WHAT IS EXPECTED — Below are entries. Pull out all lines containing "width".

Saved data entries
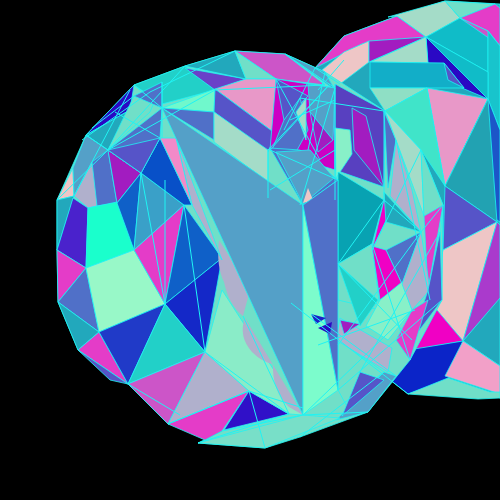
<!DOCTYPE html>
<html lang="en">
<head>
<meta charset="utf-8">
<title>Faceted spheres</title>
<style>
:root{--night:#000;--wire:#1ff4f4;--steel:#54a0c8;--teal:#22a8bc;--aqua:#22d0c8;--sea:#70dfc8;--mint:#88f0c8;--bright:#1affcc;--pale:#a4dcc8;--cream:#eec6c6;--rose:#e898c8;--pink:#e43cc8;--hot:#f000c4;--orchid:#cc55c8;--violet:#a21cc0;--purple:#5654c8;--indigo:#4a22cc;--navy:#1a22c8;--deep:#2a08c4;--blue:#0f60c8;--slate:#5070c8;--lilac:#b0b0cc}
html,body{margin:0;background:var(--night);overflow:hidden}
svg{display:block;width:500px;height:500px;background:var(--night)}
.facets{stroke:var(--wire);stroke-width:.8;stroke-linejoin:round}
.bare{stroke:none}
.wires{fill:none;stroke:var(--wire);stroke-width:1}
.steel{fill:var(--steel)}.teal{fill:var(--teal)}.aqua{fill:var(--aqua)}.sea{fill:var(--sea)}.mint{fill:var(--mint)}.bright{fill:var(--bright)}.pale{fill:var(--pale)}.cream{fill:var(--cream)}.rose{fill:var(--rose)}.pink{fill:var(--pink)}.hot{fill:var(--hot)}.orchid{fill:var(--orchid)}.violet{fill:var(--violet)}.purple{fill:var(--purple)}.indigo{fill:var(--indigo)}.navy{fill:var(--navy)}.deep{fill:var(--deep)}.blue{fill:var(--blue)}.slate{fill:var(--slate)}.lilac{fill:var(--lilac)}
</style>
</head>
<body>
<svg viewBox="0 0 500 500" role="img" aria-label="Two overlapping faceted spheres with cyan edges on black">
<g id="back-sphere" class="facets">
<polygon class="teal" points="315,68 344,36 397,16 445,1 500,4 500,398 440,376 400,350 340,200"/>
<polygon class="pink" points="315,68 344,36 397,16 426,37 362,44"/>
<polygon class="cream" points="322,70 344,52 369,41 369,62 340,84"/>
<polygon class="violet" points="369,41 426,37 369,62"/>
<polygon class="pale" points="388,17 445,1 460,18 426,37 397,16"/>
<polygon class="sea" points="445,1 495,4 460,18"/>
<polygon class="pink" points="460,18 495,4 500,8 500,48"/>
<polygon class="aqua" points="426,37 460,18 488,31 488,72" style="fill:#10bcc8"/>
<polygon class="orchid" points="460,18 500,46 488,31"/>
<polygon class="aqua" points="488,31 500,46 500,130 488,99" style="fill:#18c4cc"/>
<polygon class="teal" points="426,37 488,72 488,99" style="fill:#10bcc8"/>
<polygon class="deep" points="426,37 488,99 462,88 428,68"/>
<polygon class="pale" points="370,62 426,37 428,63"/>
<polygon class="teal" points="370,62 444,63 464,88 370,88" style="fill:#12aec8"/>
<polygon class="purple" points="444,63 464,88 448,80"/>
<polygon class="pale" points="370,88 427,88 385,111" style="fill:#8fdfc5"/>
<polygon class="sea" points="385,111 427,88 408,130"/>
<polygon class="rose" points="427,88 488,99 445,186"/>
<polygon class="blue" points="488,99 500,130 500,222 445,186" style="fill:#1c56c8"/>
<polygon class="teal" points="488,99 497,222 445,186" style="fill:#22a2b2"/>
<polygon points="385,111 427,88 445,186 421,150" fill="#40e4c9"/>
<polygon class="purple" points="445,186 497,222 443,250"/>
<polygon class="cream" points="443,250 497,222 463,341 432,306"/>
<polygon class="violet" points="497,222 500,225 500,300 463,341" style="fill:#aa3acc"/>
<polygon class="teal" points="463,341 500,298 500,366"/>
<polygon class="hot" points="432,304 463,341 414,350"/>
<polygon class="navy" points="396,352 463,341 448,380 408,394 380,372" style="fill:#0b24c8"/>
<polygon class="rose" points="463,341 500,366 500,394 445,376" style="fill:#f2a0c8"/>
<polygon class="sea" points="408,394 448,378 490,392 500,392 500,398 478,399"/>
</g>
<g id="front-sphere" class="facets">
<polygon class="sea" points="57,200 86,135 134,85 185,66 235,51 285,54 325,72 385,111 421,150 443,205 442,300 410,360 368,412 300,437 265,448 198,443 222,431 168,424 128,384 78,350 58,302 57,250"/>
<g id="left-face">
<polygon class="cream" points="57,200 73,168 74,196"/>
<polygon class="steel" points="73,168 86,135 108,150 74,196"/>
<polygon class="lilac" points="74,196 92,162 100,180 97,206 88,208"/>
<polygon class="slate" points="92,162 108,150 117,203 97,206"/>
<polygon class="teal" points="57,200 74,196 57,250"/>
<polygon class="indigo" points="57,250 73,198 88,208 86,268"/>
<polygon class="pink" points="57,250 86,268 58,302"/>
<polygon class="slate" points="58,302 86,268 99,332"/>
<polygon class="teal" points="58,302 99,332 78,350"/>
<polygon class="pink" points="78,350 99,332 128,384"/>
<polygon class="purple" points="78,350 128,384 110,380"/>
<polygon class="bright" points="88,208 117,202 134,250 86,268"/>
<polygon class="mint" points="86,268 134,250 165,304 99,332" style="fill:#98f8c8"/>
<polygon class="violet" points="108,150 141,173 117,203"/>
<polygon class="blue" points="117,203 141,173 134,250"/>
<polygon points="141,173 184,205 134,250" fill="#3aa0c8"/>
<polygon class="pink" points="134,250 184,205 165,304"/>
<polygon class="blue" points="184,205 222,258 165,304"/>
<polygon class="navy" points="165,304 222,258 205,352" style="fill:#1428c8"/>
<polygon class="navy" points="99,332 165,304 128,384" style="fill:#203ac8"/>
<polygon class="aqua" points="165,304 205,352 128,384"/>
<polygon class="orchid" points="128,384 205,352 168,424"/>
<polygon class="lilac" points="205,352 249,391 168,424"/>
<polygon class="pink" points="168,424 249,391 222,431 205,440"/>
<polygon class="deep" points="249,391 289,414 224,430" style="fill:#3010c8"/>
<polygon class="mint" points="205,352 222,290 303,415 289,414 249,391" style="fill:#8aecc8"/>
<path class="lilac bare" d="M219 240Q216 266 224 282Q229 305 243 316L250 290Z"/>
<path class="lilac bare" d="M245 318Q238 336 252 352Q262 362 273 364Q272 392 289 407L303 415Z"/>
<polygon class="blue" points="141,173 160,138 192,205 184,205" style="fill:#0850c8"/>
<polygon class="lilac" points="176,138 222,260 192,205"/>
<polygon points="160,138 176,138 192,205" fill="#f28ac8"/>
</g>
<g id="crown">
<polygon class="deep" points="86,135 134,85 130,110"/>
<polygon class="teal" points="86,135 130,110 108,150"/>
<polygon class="sea" points="108,150 134,96 162,84 150,112"/>
<polygon class="slate" points="108,150 162,108 160,138 141,173"/>
<polygon class="purple" points="108,150 160,138 141,173"/>
<polygon class="aqua" points="134,85 185,66 215,90 162,104"/>
<polygon class="slate" points="134,96 162,82 162,108"/>
<polygon class="indigo" points="185,68 246,79 215,90" style="fill:#6a40c8"/>
<polygon class="teal" points="185,66 235,51 246,79"/>
<polygon class="orchid" points="235,51 285,54 325,85 276,79"/>
<polygon class="sea" points="235,51 276,79 246,79"/>
<polygon class="steel" points="285,54 325,72 335,90"/>
<polygon class="mint" points="162,108 215,89 214,112" style="fill:#70f8cc"/>
<polygon class="rose" points="215,89 246,79 276,79 276,134"/>
<polygon class="purple" points="215,89 276,134 268,152 214,112"/>
<polygon class="slate" points="162,108 214,112 214,140"/>
<polygon class="pale" points="214,112 268,150 268,182 214,142"/>
<polygon class="hot" points="276,79 335,88 335,170 270,150" style="fill:#cc00c4"/>
<polygon class="purple" points="276,79 308,96 284,120"/>
<polygon class="slate" points="284,120 300,98 308,130 296,152 272,150"/>
<polygon class="pale" points="296,112 306,98 306,140"/>
<polygon class="steel" points="308,84 335,88 333,140 310,112"/>
<polygon class="violet" points="310,112 333,140 318,152"/>
</g>
<g id="right-face">
<polygon class="purple" points="335,84 385,111 384,187 335,170" style="fill:#5840c0"/>
<polygon class="mint" points="335,128 350,130 352,154 336,178"/>
<polygon class="violet" points="352,108 366,116 384,187 354,150"/>
<polygon class="teal" points="338,172 384,200 372,244 338,264" style="fill:#08a2b2"/>
<polygon class="slate" points="384,111 396,140 388,188"/>
<polygon class="lilac" points="396,140 412,190 421,232 390,196"/>
<polygon class="pale" points="385,111 421,150 424,216 396,140"/>
<polygon class="sea" points="421,150 443,205 440,240 424,216"/>
<polygon class="hot" points="384,200 390,212 372,250"/>
<polygon class="teal" points="384,192 421,232 386,222"/>
<polygon class="pink" points="424,216 443,205 428,290"/>
<polygon class="slate" points="386,250 421,232 402,284"/>
<polygon class="sea" points="338,264 372,244 380,310 338,300"/>
<polygon class="aqua" points="338,264 378,300 360,326"/>
<polygon class="hot" points="372,246 386,250 402,284 380,300"/>
<polygon class="mint" points="380,300 402,282 412,310 388,340 366,326"/>
<polygon class="lilac" points="402,284 421,232 430,290 412,310"/>
<polygon class="purple" points="428,290 440,232 442,300 412,340"/>
<polygon class="pink" points="412,310 428,300 410,360 396,340"/>
<polygon class="sea" points="338,340 384,372 350,412 338,390"/>
<polygon class="lilac" points="340,318 392,348 388,372 336,340"/>
<polygon class="steel" points="384,372 396,376 368,412 336,420"/>
<polygon class="purple" points="360,372 384,380 342,416"/>
<polygon class="pale" points="198,443 303,415 340,418 265,448" style="fill:#78dfc8"/>
</g>
</g>
<g id="wedge" class="facets">
<polygon class="slate" points="270,148 300,150 338,180 303,205"/>
<polygon class="steel" points="276,152 310,150 334,178 303,204"/>
<polygon class="cream bare" points="303,203 308,188 313,200"/>
<polygon class="steel" points="162,108 303,205 303,415"/>
<polygon class="mint" points="303,205 338,390 303,415" style="fill:#7cfccc"/>
<polygon class="slate" points="303,205 338,180 338,390"/>
<polygon class="navy bare" points="311,314 326,318 316,324"/>
<polygon class="deep bare" points="318,328 332,322 330,334"/>
<polygon class="violet" points="340,320 360,324 344,334"/>
</g>
<g id="wireframe" class="wires">
<path d="M86 135L108 150L185 66M108 150L57 200M82 140L150 92L235 51M108 150L215 90L325 85M134 85L162 108M162 82V138M115 112L160 138M92 128L134 96M74 196L130 90"/>
<path d="M268 198V150L330 84L270 150L338 180M285 54L335 88L300 205M276 79L320 160M300 98L384 111M290 120L335 100M315 68L284 130M325 72L308 150M270 190L335 150M340 84L315 68M344 60L318 90"/>
<path d="M335 84V200M384 111V200L421 232L443 205M384 200L338 264M421 150L372 250M396 140L430 300M421 232L338 345M338 264L412 340M372 244L410 360M440 232L360 372M291 303L380 372L408 394M311 314L396 376M318 345L415 310M303 415L412 310M338 390L442 300"/>
<path d="M168 424L249 391L265 448M128 384L180 415M205 352L289 414L198 443M222 431L303 415L368 412M249 391L303 408M141 173L165 304V180M184 205L205 352M243 316L289 414M300 437L384 372"/>
</g>
</svg>
</body>
</html>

EXERCISE OUTPUT —
svg{display:block;width:500px;height:500px;background:var(--night)}
.facets{stroke:var(--wire);stroke-width:.8;stroke-linejoin:round}
.wires{fill:none;stroke:var(--wire);stroke-width:1}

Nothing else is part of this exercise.